That said, EU recognizes that there are outstanding issues between Erbil and Baghdad that need to be resolved. “This should be done through a peaceful and constructive dialogue between the two parties.” The Kurdish Regional Government in Erbil hopes that this will happen after the referendum which it sees as an expression of the Kurdish right of national self-determination.
EU’s position on the Kurdish referendum has been explained by its concerns for secessionist aspirations within the union, such as in Catalonia and Scotland.
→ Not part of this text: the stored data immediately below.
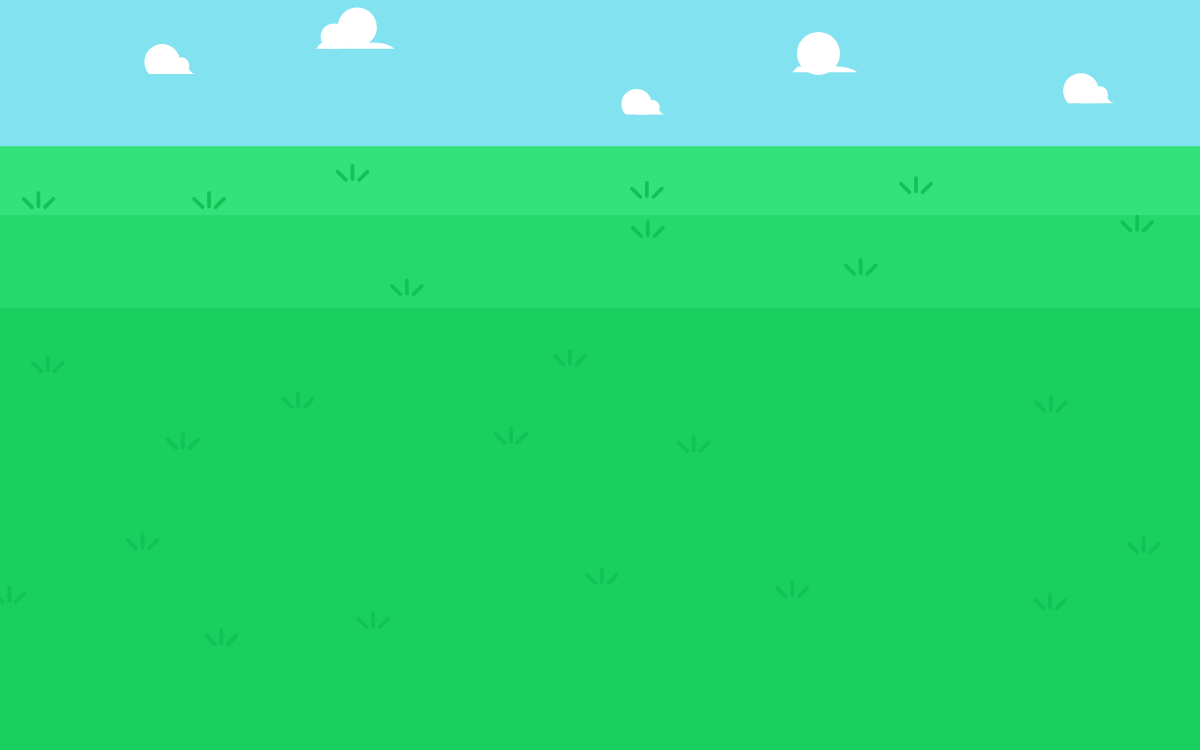
<!DOCTYPE html>
<html lang="en">
<head>
<meta charset="utf-8">
<title>Meadow</title>
<link rel="stylesheet" href="https://fonts.googleapis.com/css2?family=Inter&display=swap">
<style>
  :root {
    --sky: #82e2ef;
    --meadow-far: #34e27a;
    --meadow-mid: #26d96d;
    --meadow-near: #19cf5e;
    --tuft: #12c257;
    --cloud: #ffffff;
  }
  html, body {
    margin: 0;
    padding: 0;
    width: 1200px;
    height: 750px;
    overflow: hidden;
    background: var(--meadow-near);
    font-family: "Inter", sans-serif;
  }
  .scene { display: block; width: 1200px; height: 750px; }
  .tuft path { fill: none; stroke: var(--tuft); stroke-width: 4; stroke-linecap: round; }
  .cloud { fill: var(--cloud); }
</style>
</head>
<body>
<svg class="scene" viewBox="0 0 1280 800" width="1200" height="750" role="img" aria-label="Flat meadow under a light blue sky with small clouds">
  <defs>
    <clipPath id="cloud-base-small"><rect x="-40" y="-40" width="100" height="53"/></clipPath>
    <clipPath id="cloud-base-large"><rect x="-60" y="-50" width="120" height="73"/></clipPath>
    <g id="cloud-small" class="cloud">
      <g clip-path="url(#cloud-base-small)">
        <circle cx="0" cy="0" r="19"/>
        <circle cx="20" cy="4" r="9"/>
        <rect x="0" y="4" width="22" height="10"/>
      </g>
      <path d="M-19 13 H35 Q31 12 28 7 L20 13 Z"/>
    </g>
    <g id="cloud-large" class="cloud">
      <g clip-path="url(#cloud-base-large)">
        <circle cx="0" cy="0" r="21"/>
        <circle cx="-25" cy="10" r="14"/>
      </g>
      <path d="M-44 23 L-39 17 H10 Q28 14 40 23 Z"/>
    </g>
    <g id="cloud-round" class="cloud">
      <g clip-path="url(#cloud-base-large)">
        <circle cx="0" cy="0" r="23"/>
      </g>
      <path d="M-28 20 L-22 14 H10 Q30 12 42 20 Z"/>
    </g>
    <g id="tuft" class="tuft">
      <path d="M0 -16 V-2 M-16 -10 L-7 -1 M16 -10 L7 -1"/>
    </g>
  </defs>

  <g class="sky">
    <rect x="0" y="0" width="1280" height="160" fill="var(--sky)"/>
    <use href="#cloud-small" x="173" y="66"/>
    <use href="#cloud-large" x="381" y="29"/>
    <use href="#cloud-small" x="679" y="111" transform="translate(679 111) scale(0.85) translate(-679 -111)"/>
    <use href="#cloud-round" x="873" y="57"/>
    <use href="#cloud-small" x="1153" y="97"/>
  </g>

  <g class="meadow">
    <rect x="0" y="156" width="1280" height="74" fill="var(--meadow-far)"/>
    <rect x="0" y="230" width="1280" height="99" fill="var(--meadow-mid)"/>
    <rect x="0" y="329" width="1280" height="471" fill="var(--meadow-near)"/>
  </g>

  <g class="grass-tufts">
    <use href="#tuft" x="41" y="222"/>
    <use href="#tuft" x="223" y="222"/>
    <use href="#tuft" x="376" y="193"/>
    <use href="#tuft" x="690" y="211"/>
    <use href="#tuft" x="977" y="206"/>
    <use href="#tuft" x="691" y="253"/>
    <use href="#tuft" x="1213" y="247"/>
    <use href="#tuft" x="918" y="293"/>
    <use href="#tuft" x="434" y="315"/>
    <use href="#tuft" x="51" y="397"/>
    <use href="#tuft" x="608" y="390"/>
    <use href="#tuft" x="318" y="435"/>
    <use href="#tuft" x="1121" y="439"/>
    <use href="#tuft" x="195" y="479"/>
    <use href="#tuft" x="545" y="473"/>
    <use href="#tuft" x="740" y="482"/>
    <use href="#tuft" x="152" y="586"/>
    <use href="#tuft" x="1220" y="590"/>
    <use href="#tuft" x="10" y="643"/>
    <use href="#tuft" x="642" y="623"/>
    <use href="#tuft" x="845" y="637"/>
    <use href="#tuft" x="1120" y="650"/>
    <use href="#tuft" x="236" y="688"/>
    <use href="#tuft" x="398" y="670"/>
  </g>
</svg>
</body>
</html>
In Catalonia a referendum is planned to take place on 1 October, amid strong opposition from the Madrid government which considers it a breach of the Spanish constitution.
European Commission President Jean-Claude Juncker said earlier this month that “If there were to be a ‘yes’ in favour of Catalan independence – which remains to be seen – then we will respect that choice”.
Afterwards Vice-President Frans Timmermans clarified that Juncker also was referring to the constitutional court in Spain. “You should expect all actors in any member state to respect the constitutional order in the member state.”
Asked by The Brussels Times at a press briefing yesterday (25 September) to explain the different positions on the referendums, a spokesperson of the European External Action Service (EEAS) declined to comment.
“We are following the situation and have nothing to add to the previous statement,” the spokesperson said.